[PROBLEM TO WORK ON]
In the records that come next, find every line with "seam". Return those lines.

(Records from a dataset)
___

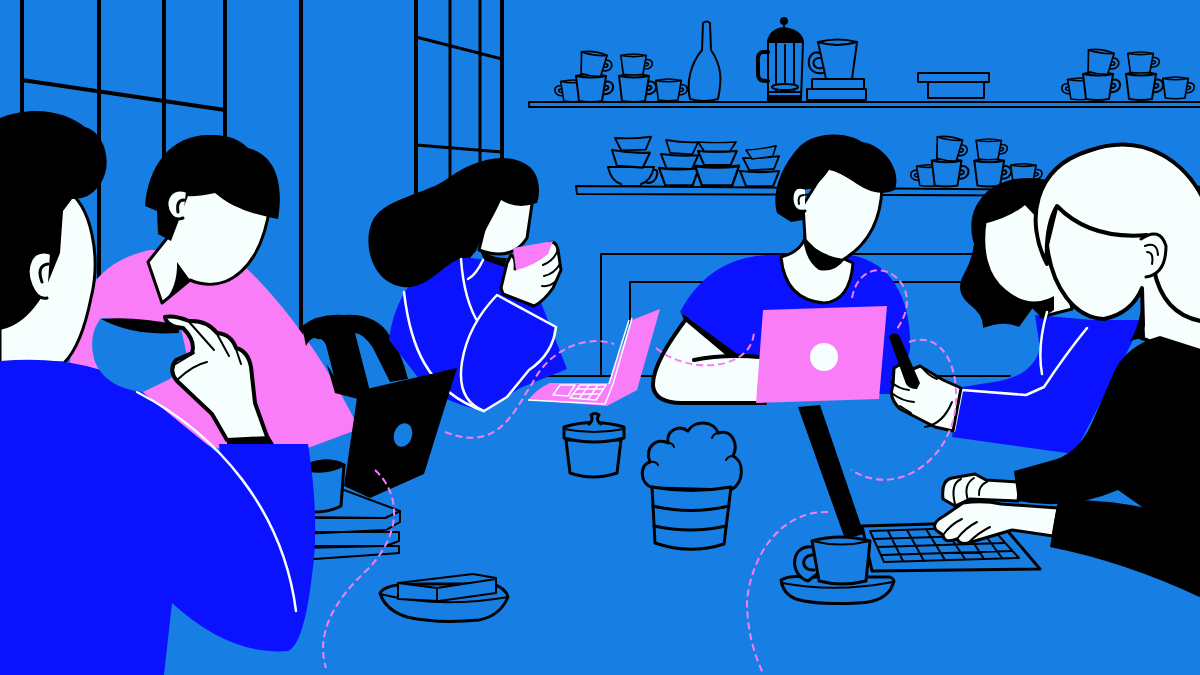
<!DOCTYPE html>
<html lang="en">
<head>
<meta charset="utf-8">
<title>Friends working around a café table</title>
<style>
:root{--room:#177fe3;--cobalt:#0a12ff;--pink:#fa7df8;--paper:#f7fffe;--ink:#000}
html,body{margin:0;height:100%;overflow:hidden;background:var(--room)}
svg{display:block;width:1200px;height:675px}
.room{fill:var(--room)}
.cobalt{fill:var(--cobalt)}
.pink{fill:var(--pink)}
.paper{fill:var(--paper)}
.ink{fill:var(--ink)}
.line{stroke:var(--ink);stroke-width:3;stroke-linejoin:round;stroke-linecap:round}
.thin{stroke-width:2}
.bold{stroke-width:4}
.open{fill:none}
.seam{fill:none;stroke:var(--paper);stroke-width:2.5;stroke-linecap:round;stroke-linejoin:round}
.keys{fill:none;stroke:var(--paper);stroke-width:1.5;stroke-linejoin:round}
.signal{fill:none;stroke:var(--pink);stroke-width:2;stroke-dasharray:7 4}
</style>
</head>
<body>
<svg viewBox="0 0 1200 675" role="img" aria-label="Six people with laptops and coffee around a café table">
<defs>
  <g id="mug" class="room line thin">
    <path d="M4 8C-8 4-9 22 6 20M5 12C-2 10-3 17 6 16"/>
    <path d="M2 2Q17-2 32 2L29 27Q17 29 6 27Z"/>
    <path class="open" d="M2 2Q17 5 32 2"/>
  </g>
  <path id="bowl" class="room line thin" d="M0 0H46Q43 14 33 17V19H13V17Q3 14 0 0Z"/>
  <path id="dish" class="room line thin" d="M0 0Q19 2 38 0L32 14H6Z"/>
  <g id="cup-pile">
    <use href="#mug" transform="matrix(.82 0 0 .78 5 32)"/>
    <use href="#mug" transform="matrix(-1 0 0 1 54 26)"/>
    <use href="#mug" transform="matrix(-.85 -.12 -.12 .85 55 6)"/>
    <use href="#mug" transform="matrix(-1 0 0 1 97 26)"/>
    <use href="#mug" transform="matrix(-.85 0 0 .75 94 6)"/>
    <use href="#mug" transform="matrix(-.85 0 0 .78 129 31)"/>
  </g>
</defs>

<rect class="room" width="1200" height="675"/>

<g id="windows" class="open line">
  <path class="bold" d="M22 0V260M99 0V290M164 0V200M225 0V160M22 80L225 110"/>
  <path class="bold" d="M301 0V345M416 0V210M502 0V170"/>
  <path d="M450 0V190M480 0V170M416 37L502 59M416 145L502 152"/>
</g>

<g id="fireplace" class="open line thin">
  <path d="M601 376V254H1000M630 345V282H960M540 376H1010"/>
</g>

<g id="shelves">
  <g class="room line thin">
    <rect x="529" y="102" width="680" height="5"/>
    <path d="M576 186L1210 191V196L577 194Z"/>
  </g>
  <use href="#cup-pile" x="554" y="48"/>
  <g class="room line thin">
    <path d="M703 23Q707 20 710 23L711 50C722 66 722 80 718 99Q704 103 690 99C686 82 691 63 702 50Z"/>
    <path d="M768 42H803L801 100H768Z"/>
    <path class="open bold" d="M768 52H762Q757 54 758 62V74Q758 82 768 81"/>
    <path class="open" d="M776 43V92M785 45V84M794 43V92M768 92H801"/>
    <ellipse cx="785" cy="87" rx="13" ry="3"/>
    <path class="ink" d="M768 41Q771 29 784 28Q800 30 803 41ZM768 96H801V101H768Z"/>
    <path d="M784 28V22"/>
    <circle class="ink" cx="784" cy="21" r="3"/>
    <path d="M820 53C806 48 803 76 823 73M820 58C811 57 811 70 822 68"/>
    <path d="M818 42Q838 37 857 42L852 79H826Z"/>
    <path class="open" d="M818 42Q837 48 857 42"/>
    <rect x="812" y="79" width="52" height="10"/>
    <rect x="807" y="89" width="59" height="11"/>
    <path d="M918 73H989V82H918ZM928 82H984V98H928Z"/>
  </g>
  <use href="#cup-pile" x="1061" y="46"/>
  <use href="#cup-pile" transform="translate(910 133) scale(.99)"/>
  <g id="bowl-stacks">
    <path class="open line thin" d="M652 170Q660 168 656 178Q652 185 645 182"/>
    <use href="#bowl" x="608" y="167"/>
    <use href="#dish" transform="translate(612 150) rotate(4) scale(1 1.1)"/>
    <use href="#dish" transform="translate(615 138) rotate(-2) scale(.95 .9)"/>
    <use href="#dish" transform="translate(659 168) scale(1.05 1.25)"/>
    <use href="#dish" transform="translate(661 154) rotate(2) scale(.98 1)"/>
    <use href="#dish" transform="translate(666 140) rotate(4) scale(.85 .9)"/>
    <use href="#dish" transform="translate(695 166) scale(1.16 1.4)"/>
    <use href="#dish" transform="translate(698 151) scale(1.02 1)"/>
    <use href="#dish" transform="translate(698 142) scale(1 .65)"/>
    <use href="#dish" transform="translate(740 171) scale(1.03 1.1)"/>
    <use href="#dish" transform="translate(743 158) rotate(-3) scale(.95 .9)"/>
    <use href="#dish" transform="translate(746 150) rotate(-8) scale(.8 .7)"/>
  </g>
</g>

<g id="man-in-pink">
  <path class="pink" d="M70 365C72 300 95 262 150 250H225C268 282 322 352 359 429L270 462L150 430Z"/>
  <path class="paper line" d="M164 190L172 232L148 262L162 303L190 280C228 296 262 266 270 205L262 160H180Z"/>
  <path class="ink" d="M177 262L190 280L162 304Q178 288 177 262Z"/>
  <path class="ink" d="M145 206C148 165 172 133 212 135C232 135 242 142 248 148C276 155 284 184 278 219C250 214 230 206 215 193Q195 197 188 196L171 241L158 234L157 211Z"/>
  <path class="paper line" d="M186 191C172 187 164 198 168 210Q173 222 183 218"/>
  <path class="open line" d="M184 200Q176 200 178 212"/>
</g>

<g id="chair">
  <path class="ink" d="M302 326Q318 313 344 315Q376 313 390 336Q402 354 408 379L390 382L373 348Q364 334 355 333L373 403L335 393L320 341Q313 333 306 346Z"/>
  <path class="room" d="M314 342Q321 335 326 345L334 376Q326 362 320 356Z"/>
</g>

<g id="woman-sipping">
  <path class="cobalt" d="M389 340C394 300 415 264 455 256L503 262L540 300L567 369L520 388L484 411Q440 402 420 380Z"/>
  <path class="paper line" d="M492 198L479 250Q512 262 527 238L532 204L512 194Z"/>
  <path class="ink" d="M501 200C494 216 484 231 476 251L470 258C448 254 432 290 403 287C370 282 363 242 372 222C381 200 421 195 444 181C471 160 507 149 530 167C541 177 540 195 537 203Q517 210 501 200Z"/>
  <path class="ink" d="M479 248Q492 259 507 258L504 267L484 260Z"/>
  <path class="seam" d="M404 292C410 344 426 391 484 411M461 259C463 287 470 310 479 324M483 260Q476 275 468 279"/>
  <path class="cobalt" d="M495 295L556 326L540 357L505 398L484 411Q456 399 460 366Q465 330 495 295Z"/>
  <path class="seam" d="M497 295L556 327Q553 354 529 370L507 397L484 411Q456 400 462 362Q468 325 497 295Z"/>
  <path class="paper line" d="M501 288L507 263L511 255Q516 257 515 269L549 243Q556 240 558 250L561 270L553 288Q544 301 534 306L503 294Z"/>
  <path class="pink" d="M513 248L553 241L548 254Q534 266 516 270Z"/>
  <path class="open line thin" d="M558 249Q555 260 543 265M560 264Q554 274 544 276M556 281Q550 287 542 286"/>
</g>

<g id="black-laptop">
  <path class="ink" d="M358 391L457 368L424 474L370 498L344 486Z"/>
  <ellipse class="room" cx="403" cy="435" rx="9" ry="12" transform="rotate(17 403 435)"/>
</g>

<g id="pink-side-laptop">
  <path class="pink" d="M632 320L660 309L637 390L607 406L528 400Q538 388 550 383H609Z"/>
  <path class="keys" d="M609 384L629 320M632 318L613 384L605 404L528 400"/>
  <path class="keys" d="M553 395L560 385H575L568 396ZM580 385H606L596 400L570 398ZM577 389H603M573 394H600M589 385L579 399M598 385L588 399"/>
</g>

<g id="man-in-blue">
  <path class="paper line bold" d="M690 314C672 337 652 366 653 386Q655 403 682 403L765 403V357L736 355Z"/>
  <path class="cobalt" d="M680 312C700 275 730 252 785 255H850C895 262 912 305 910 350L898 394H850L765 358L736 354Z"/>
  <path class="ink" d="M681 313L687 317L737 354L728 357L684 320Z"/>
  <path class="open line bold" d="M694 360Q722 354 762 357"/>
  <path class="paper line" d="M803 205L805 238Q800 252 781 257Q785 300 824 303Q850 301 853 263L844 259C872 242 881 215 882 188L828 165Z"/>
  <path class="ink" d="M803 234Q816 256 845 259Q835 273 819 270Q804 260 803 234Z"/>
  <path class="ink" d="M777 213C771 190 783 164 800 146C820 129 851 134 862 142C884 145 902 170 895 190Q878 198 857 184Q838 171 829 170Q817 188 804 190L803 220L791 222Z"/>
  <path class="paper line" d="M805 188Q792 184 792 199Q793 213 805 211"/>
  <path class="open line thin" d="M804 195Q797 195 799 204"/>
</g>

<g id="woman-with-phone">
  <path class="cobalt" d="M1035 315L1092 320L1143 320L1128 350L1074 454L952 437L962 387L1000 381Q1032 375 1040 349Z"/>
  <path class="ink" d="M974 244C969 228 971 211 980 200C996 176 1034 173 1060 184V270L1019 327Q1005 320 983 328Q984 315 969 304Q954 291 964 274Q972 260 974 244Z"/>
  <path class="paper line" d="M985 222Q1010 216 1025 203L1056 236L1072 309L1041 317L1050 300Q1026 309 1005 291C986 276 981 250 985 222Z"/>
  <path class="ink" d="M1028 304Q1042 303 1054 296V310L1042 318Z"/>
  <path class="seam" d="M1047 312Q1037 347 1042 374M1087 328Q1065 355 1044 387L1026 395L962 390L954 431"/>
</g>

<g id="pink-laptop">
  <path class="pink" d="M763 310L887 306L879 399L756 403Z"/>
  <circle class="paper" cx="824" cy="357" r="14"/>
</g>

<g id="phone-in-hand">
  <path class="paper line" d="M894 368Q903 361 913 369L920 366L943 380L961 388L953 431L935 427L900 409Q888 397 893 386Z"/>
  <path class="ink" d="M889 337Q892 331 899 335L920 383L917 389Q909 389 906 384Z"/>
  <path class="open line thin" d="M891 382Q899 389 909 390M893 394Q902 401 914 402M921 366Q928 376 937 379M900 406L911 413M925 427Q943 424 952 402"/>
</g>

<g id="blonde-woman">
  <path class="paper line bold" d="M1056 208L1047 245C1052 288 1075 318 1104 319Q1132 313 1142 288L1143 325L1139 337L1210 365V190L1110 170Z"/>
  <path class="ink" d="M1143 290L1145 337L1130 341Q1141 325 1143 290Z"/>
  <path class="paper line bold" d="M1047 264C1025 222 1033 168 1088 151C1145 130 1190 163 1208 210V322Q1164 318 1154 270L1147 235Q1090 240 1057 206Q1045 226 1047 264Z"/>
  <path class="paper line" d="M1141 239Q1160 226 1166 246Q1166 274 1146 277"/>
  <path class="open line thin" d="M1145 246Q1157 241 1158 255M1147 252Q1154 252 1152 264"/>
  <path class="paper line" d="M943 499Q941 480 952 478L975 474L986 480L1020 482L1018 501L970 499L955 506Z"/>
  <path class="open line thin" d="M955 504Q950 484 961 479M968 500Q963 485 974 478M979 495Q978 486 988 481"/>
  <path class="ink" d="M1014 471L1050 461Q1077 455 1091 425L1115 370Q1128 345 1160 336L1210 352V555L1118 490Q1070 511 1018 501Z"/>
</g>

<g id="outline-laptop">
  <path class="room line" d="M862 526L1000 522L1040 569L872 571Z"/>
  <path class="room line thin" d="M870 531L991 527L1019 558L884 562Z"/>
  <path class="open line thin" d="M874 539L998 535M878 547L1005 543M881 555L1012 551M888 531L903 561M907 530L924 561M926 529L945 560M945 529L965 559M964 528L984 559M980 528L1002 558"/>
  <path class="ink" d="M798 407L820 405L864 534L845 539Z"/>
  <path class="paper line" d="M936 530Q931 523 944 516L963 503Q983 500 1001 504L1058 508L1053 536L1012 530L985 538L968 543Q960 545 957 539Q944 544 943 535Z"/>
  <path class="open line thin" d="M943 535Q951 524 962 519M957 539Q965 528 977 522M968 543Q978 533 990 527"/>
  <path class="ink" d="M1058 500Q1130 498 1210 525V602Q1130 563 1050 547Z"/>
</g>

<g id="table-objects" class="room line">
  <path d="M566 440L570 473Q593 481 617 473L621 440Z"/>
  <path d="M564 427Q593 418 624 427V438Q594 446 564 438Z"/>
  <path class="open thin" d="M564 429Q594 435 624 429"/>
  <path d="M589 424Q594 420 591 415Q595 412 599 415Q595 420 601 424"/>
  <path d="M654 488C638 484 640 464 650 462C644 446 658 437 668 443C666 429 680 425 688 431C694 420 714 420 718 433C732 429 739 444 733 456C744 461 745 482 731 490Z"/>
  <path class="open thin" d="M650 462Q656 461 658 465M668 443Q673 443 674 447M718 433Q713 434 712 438M733 456Q728 456 726 460"/>
  <path d="M652 487Q691 494 731 487L724 544Q690 555 655 543Z"/>
  <path class="open" d="M653 506Q691 515 729 506M654 526Q691 534 726 526"/>
  <path d="M380 593Q385 585 408 584H492Q506 588 508 597Q500 616 479 620Q437 624 407 617Q385 610 380 593Z"/>
  <path class="open thin" d="M380 594Q440 609 508 597"/>
  <path class="thin" d="M398 583L473 574L496 578V593L439 601L398 599ZM398 583L437 588L496 579M437 588V601"/>
  <path d="M781 580Q789 575 805 577H890Q896 580 893 584Q887 602 858 603Q815 605 796 599Q783 594 781 580Z"/>
  <path class="open thin" d="M782 583Q835 593 893 582"/>
  <path d="M813 547C791 543 788 575 808 581L817 574M812 555C800 556 801 571 814 570"/>
  <path d="M812 541Q840 533 870 541L866 581Q842 587 819 581Z"/>
  <path class="open thin" d="M812 541Q841 548 870 541"/>
  <path class="thin" d="M300 560L386 554L399 553V546L386 546H300ZM300 548L386 546L399 541V532L386 532H300ZM300 534L386 530L400 522V511L385 518H300Z"/>
  <path class="thin" d="M300 517L385 518L400 511L344 490Z"/>
  <path d="M308 465Q327 457 344 465L341 506Q328 513 308 512Z"/>
  <path class="ink" d="M308 465Q327 457 344 465Q327 474 308 470Z"/>
</g>

<g id="man-with-cup">
  <path class="paper line" d="M0 220L66 190C92 205 101 258 91 298C84 333 75 352 64 363H0Z"/>
  <path class="ink" d="M0 118C35 104 68 113 85 127C105 132 115 166 98 187Q88 200 72 199L63 211L60 253L43 295Q25 325 0 330Z"/>
  <path class="paper line" d="M50 253C31 247 24 268 31 285Q37 300 47 298"/>
  <path class="open line" d="M48 264Q36 266 42 282"/>
  <path class="cobalt" d="M0 361Q85 354 135 386L220 455L219 444H308Q320 520 312 575Q304 644 288 651Q230 656 172 603L164 675H0Z"/>
  <path class="seam" d="M137 392C218 434 283 510 296 611"/>
  <path class="room" d="M101 318Q87 336 95 362Q106 388 143 392L170 379L187 356L180 324Z"/>
  <path class="ink" d="M101 319Q136 316 178 325L179 333Q132 336 101 319Z"/>
  <path class="paper line bold" d="M165 317Q174 315 189 321Q207 320 217 333Q231 334 236 348Q248 351 251 367L255 403L269 442L227 440L212 414L177 381Q168 370 176 360L192 353Q196 341 183 328Q167 327 165 317Z"/>
  <path class="open line thin" d="M194 353L174 365M207 362Q193 365 177 380M190 323L214 350M217 334L229 356M236 349L241 364"/>
  <path class="ink" d="M227 438L269 436L274 444H227Z"/>
</g>

<g id="connection-trails" class="signal">
  <path d="M445 432C500 454 515 408 532 384C548 350 586 334 614 344"/>
  <path d="M656 348C690 376 753 370 754 331"/>
  <path d="M852 298C858 265 888 263 902 284Q914 304 897 329"/>
  <path d="M909 342C938 331 958 360 956 401C954 456 900 500 851 470"/>
  <path d="M375 470C402 495 401 535 368 569C332 602 316 635 326 668"/>
  <path d="M828 512C780 511 752 555 747 600Q747 640 763 673"/>
</g>
</svg>
</body>
</html>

___

[SOLUTION FOR THIS TASK]
.seam{fill:none;stroke:var(--paper);stroke-width:2.5;stroke-linecap:round;stroke-linejoin:round}
  <path class="seam" d="M404 292C410 344 426 391 484 411M461 259C463 287 470 310 479 324M483 260Q476 275 468 279"/>
  <path class="seam" d="M497 295L556 327Q553 354 529 370L507 397L484 411Q456 400 462 362Q468 325 497 295Z"/>
  <path class="seam" d="M1047 312Q1037 347 1042 374M1087 328Q1065 355 1044 387L1026 395L962 390L954 431"/>
  <path class="seam" d="M137 392C218 434 283 510 296 611"/>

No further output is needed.